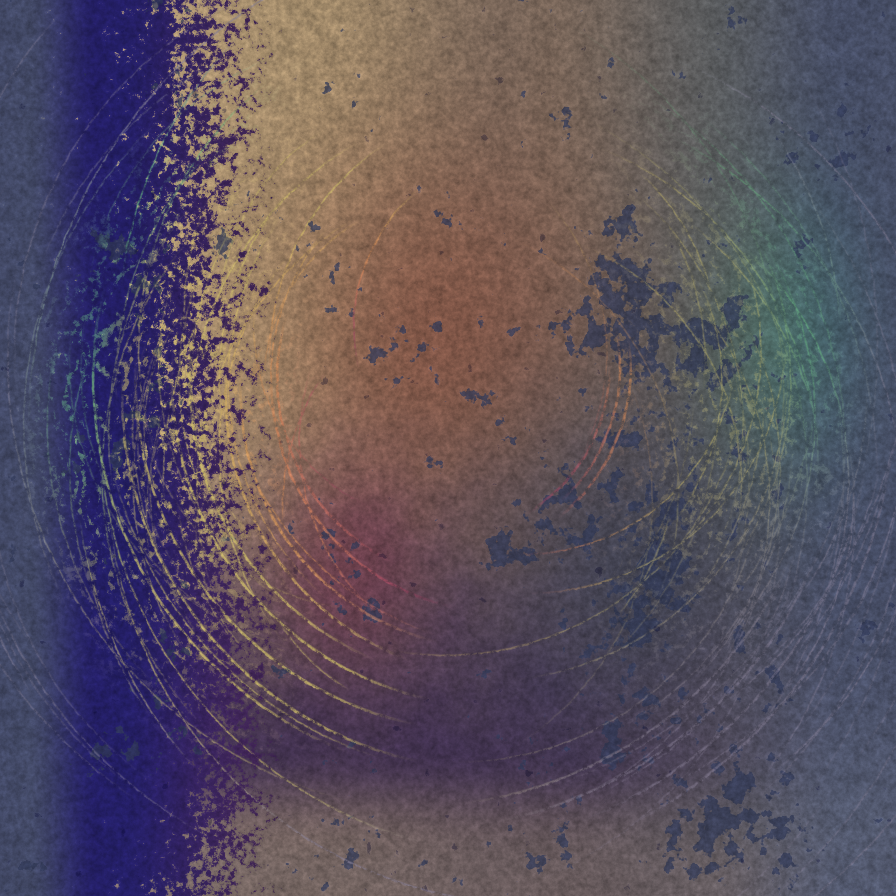
This background is drawn by a WebGL 2 fragment shader. Its source:

```glsl
#version 300 es
precision highp float;
uniform vec2 u_resolution;
out vec4 fragColor;

#define SCRATCHES 120
#define BOLD_ARCS 9
#define HUB vec2(0.5, 0.53)
#define GRAIN 0.17
#define SCRATCH_GAIN 0.62
#define SLATE vec3(0.27, 0.30, 0.40)
#define INDIGO vec3(0.14, 0.12, 0.40)
#define SAND vec3(0.64, 0.55, 0.42)
#define RUST vec3(0.51, 0.33, 0.27)
#define PLUM vec3(0.25, 0.19, 0.31)
#define NAVY vec3(0.18, 0.21, 0.32)

vec3 hash3(vec2 p) {
  vec3 q = fract(p.xyx * vec3(0.1031, 0.1030, 0.0973));
  q += dot(q, q.yxz + 33.33);
  return fract((q.xxy + q.yzz) * q.zyx);
}

float gradDot(vec2 cell, vec2 offset) {
  float a = 6.2832 * hash3(cell + 57.0).x;
  return dot(vec2(cos(a), sin(a)), offset);
}

float gradNoise(vec2 p) {
  vec2 i = floor(p), f = p - i;
  vec2 w = f * f * f * (f * (f * 6.0 - 15.0) + 10.0);
  vec2 e = vec2(1.0, 0.0);
  return mix(mix(gradDot(i, f), gradDot(i + e, f - e), w.x),
             mix(gradDot(i + e.yx, f - e.yx), gradDot(i + 1.0, f - 1.0), w.x), w.y);
}

float fbm(vec2 p) {
  float sum = 0.0, amp = 1.0;
  for (int i = 0; i < 4; i++) {
    sum += amp * gradNoise(p);
    p = mat2(1.6, 1.2, -1.2, 1.6) * p + 13.7;
    amp *= 0.62;
  }
  return sum;
}

float glow(vec2 p, vec2 centre, vec2 size) {
  vec2 q = (p - centre) / size;
  return exp(-dot(q, q));
}

// Soft stroke along part of a circle, tapering at both ends
float arc(vec2 q, float radius, float mid, float span, float width) {
  float turn = abs(mod(atan(q.y, q.x) - mid + 3.14159, 6.28318) - 3.14159);
  float pixel = 0.6 / u_resolution.y;
  float line = 1.0 - smoothstep(width - pixel, width + pixel + 0.0007, abs(length(q) - radius));
  return line * (1.0 - smoothstep(span * 0.55, span, turn));
}

// Scratch colour runs through the spectrum away from the hub
vec3 spectrum(vec2 p) {
  float d = length(p - HUB);
  vec3 c = mix(vec3(0.56, 0.24, 0.36), vec3(0.80, 0.52, 0.32), smoothstep(0.13, 0.21, d - 0.12 * smoothstep(0.42, 0.25, p.y)));
  c = mix(c, vec3(0.76, 0.70, 0.38), smoothstep(0.20, 0.28, d));
  c = mix(c, vec3(0.38, 0.68, 0.46), smoothstep(0.36, 0.41, d) * smoothstep(0.3, 0.55, p.y));
  vec3 pale = vec3(0.50, 0.47, 0.55);
  c = mix(c, pale, smoothstep(0.42, 0.5, d));
  return mix(c, pale, smoothstep(0.0, 0.3, p.x - p.y - 0.28));
}

void main() {
  vec2 p = gl_FragCoord.xy / u_resolution;
  float coarse = fbm(p * 9.0), medium = fbm(p * 42.0), fine = fbm(p * 125.0);
  vec2 rough = p + 0.0012 * vec2(medium, fine);

  // Broad colour fields from left to right
  vec3 warm = mix(SAND, vec3(0.47, 0.40, 0.35), smoothstep(0.34, 0.58, p.x));
  warm = mix(warm, vec3(0.35, 0.36, 0.37), smoothstep(0.60, 0.82, p.x));
  warm = mix(warm, RUST, 0.9 * glow(p, vec2(0.49, 0.62), vec2(0.17, 0.22)));
  float low = (1.0 - smoothstep(0.12, 0.58, p.y + 0.05 * coarse)) * smoothstep(0.0, 0.17, p.y);
  warm = mix(warm, PLUM, low * (1.0 - 0.5 * smoothstep(0.62, 0.85, p.x)));
  warm = mix(warm, vec3(0.40, 0.35, 0.37), 0.75 * (1.0 - smoothstep(0.02, 0.15, p.y)));
  warm = mix(warm, vec3(0.40, 0.17, 0.27), 0.6 * glow(p, vec2(0.39, 0.37), vec2(0.09, 0.12)));
  warm = mix(warm, vec3(0.24, 0.26, 0.33), 0.75 * glow(p, vec2(0.70, 0.37), vec2(0.14, 0.20)));

  // Speckled paint wearing through the indigo band
  vec3 violet = mix(INDIGO, vec3(0.28, 0.16, 0.37), smoothstep(0.13, 0.30, p.x));
  float ramp = smoothstep(0.09, 0.34, p.x + 0.02 * coarse);
  float cover = ramp * 1.25 - 0.65 - 0.35 * low * (1.0 - smoothstep(0.2, 0.42, p.x));
  cover += 0.8 * smoothstep(0.29, 0.35, p.x);
  float specks = smoothstep(-0.14, 0.24, 0.65 * fine + 0.55 * medium + cover);
  vec3 color = mix(violet, warm, specks);
  float rim = max(1.0 - smoothstep(0.03, 0.11, p.x), smoothstep(0.78, 0.95, p.x));
  color = mix(color, SLATE, rim * 0.92);
  color += vec3(0.05, 0.05, 0.04) * glow(p, vec2(0.95, 0.07), vec2(0.18, 0.16));
  color += vec3(-0.01, 0.09, 0.02) * glow(p, vec2(0.88, 0.63), vec2(0.08, 0.15));

  // Flaked dark patches on the right
  float flakeZone = 0.75 * glow(p, vec2(0.69, 0.65), vec2(0.10, 0.06))
    + 0.5 * glow(p, vec2(0.73, 0.43), vec2(0.12, 0.22))
    + 0.5 * glow(p, vec2(0.82, 0.11), vec2(0.09, 0.09));
  float flakes = smoothstep(0.42, 0.52, 0.6 * coarse + 0.55 * medium + 0.75 * flakeZone);
  color = mix(color, NAVY, 0.75 * flakes);

  // Fibrous swirl, stretched along the circles
  vec2 swirl = rough - HUB;
  float d = length(swirl), angle = atan(swirl.y, abs(swirl.x));
  float fibre = gradNoise(vec2(angle * 9.0 + sign(swirl.x) * 31.0, d * 130.0 + 3.0 * coarse));
  float sides = smoothstep(0.12, 0.32, abs(swirl.x)) * glow(p, vec2(p.x, 0.5), vec2(1.0, 0.32));
  float dust = smoothstep(0.12, 0.55, fibre + 0.6 * fine) * sides * (1.0 - smoothstep(0.40, 0.50, d));
  float scratch = dust * (p.x < 0.5 ? 0.75 : 0.45);

  // Scattered scratches turning around the hub
  for (int i = 0; i < SCRATCHES; i++) {
    vec3 a = hash3(vec2(float(i), 3.0)), b = hash3(vec2(float(i), 17.0));
    float left = step(a.x, 0.58);
    float mid = mix(-0.15, 3.25, left) + (a.y - 0.5) * 1.7;
    vec2 centre = HUB + (b.xy - 0.5) * vec2(0.20, 0.24);
    float radius = mix(0.20, 0.58, a.z);
    float stroke = arc(rough - centre, radius, mid, 0.25 + 0.6 * b.z, 0.0006);
    scratch = max(scratch, stroke * (0.35 + 0.5 * b.x));
  }
  // Bold long arcs, lower left and lower right
  for (int i = 0; i < BOLD_ARCS; i++) {
    float k = float(i);
    vec3 r = hash3(vec2(k, 41.0));
    float stroke = arc(rough - vec2(0.55, 0.57) - 0.03 * (r.xy - 0.5), 0.23 + 0.027 * k, 3.5 + 0.3 * r.z, 0.75, 0.0011);
    float inner = arc(rough - vec2(0.49, 0.59), 0.19 + 0.012 * k, -0.55 + 0.3 * r.x, 0.55, 0.0011) * step(k, 2.0);
    float outer = arc(rough - vec2(0.46, 0.56), 0.46 + 0.026 * k, -0.6 - 0.4 * r.y, 0.55, 0.0010) * step(k, 3.0);
    scratch = max(scratch, max(stroke, max(inner, 0.8 * outer)));
  }
  scratch *= smoothstep(-0.75, 0.25, fine + 0.4 * medium);
  color = mix(color, spectrum(p), scratch * SCRATCH_GAIN * (p.x < 0.5 ? 1.2 : 0.95));

  // Surface grain and dark pits
  color *= 1.0 + GRAIN * (fine + 0.7 * medium + 0.5 * gradNoise(p * 260.0));
  float pits = smoothstep(0.50, 0.62, gradNoise(p * 62.0 + 9.0) + 0.2 * fine);
  color = mix(color, color * vec3(0.55, 0.55, 0.70), pits * 0.75);
  fragColor = vec4(clamp(color, 0.0, 1.0), 1.0);
}
```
+++++
- **Task statement**
Where a line in the records above contains the word "dark", copy that line.

- **Solution for this task**
  // Flaked dark patches on the right
  // Surface grain and dark pits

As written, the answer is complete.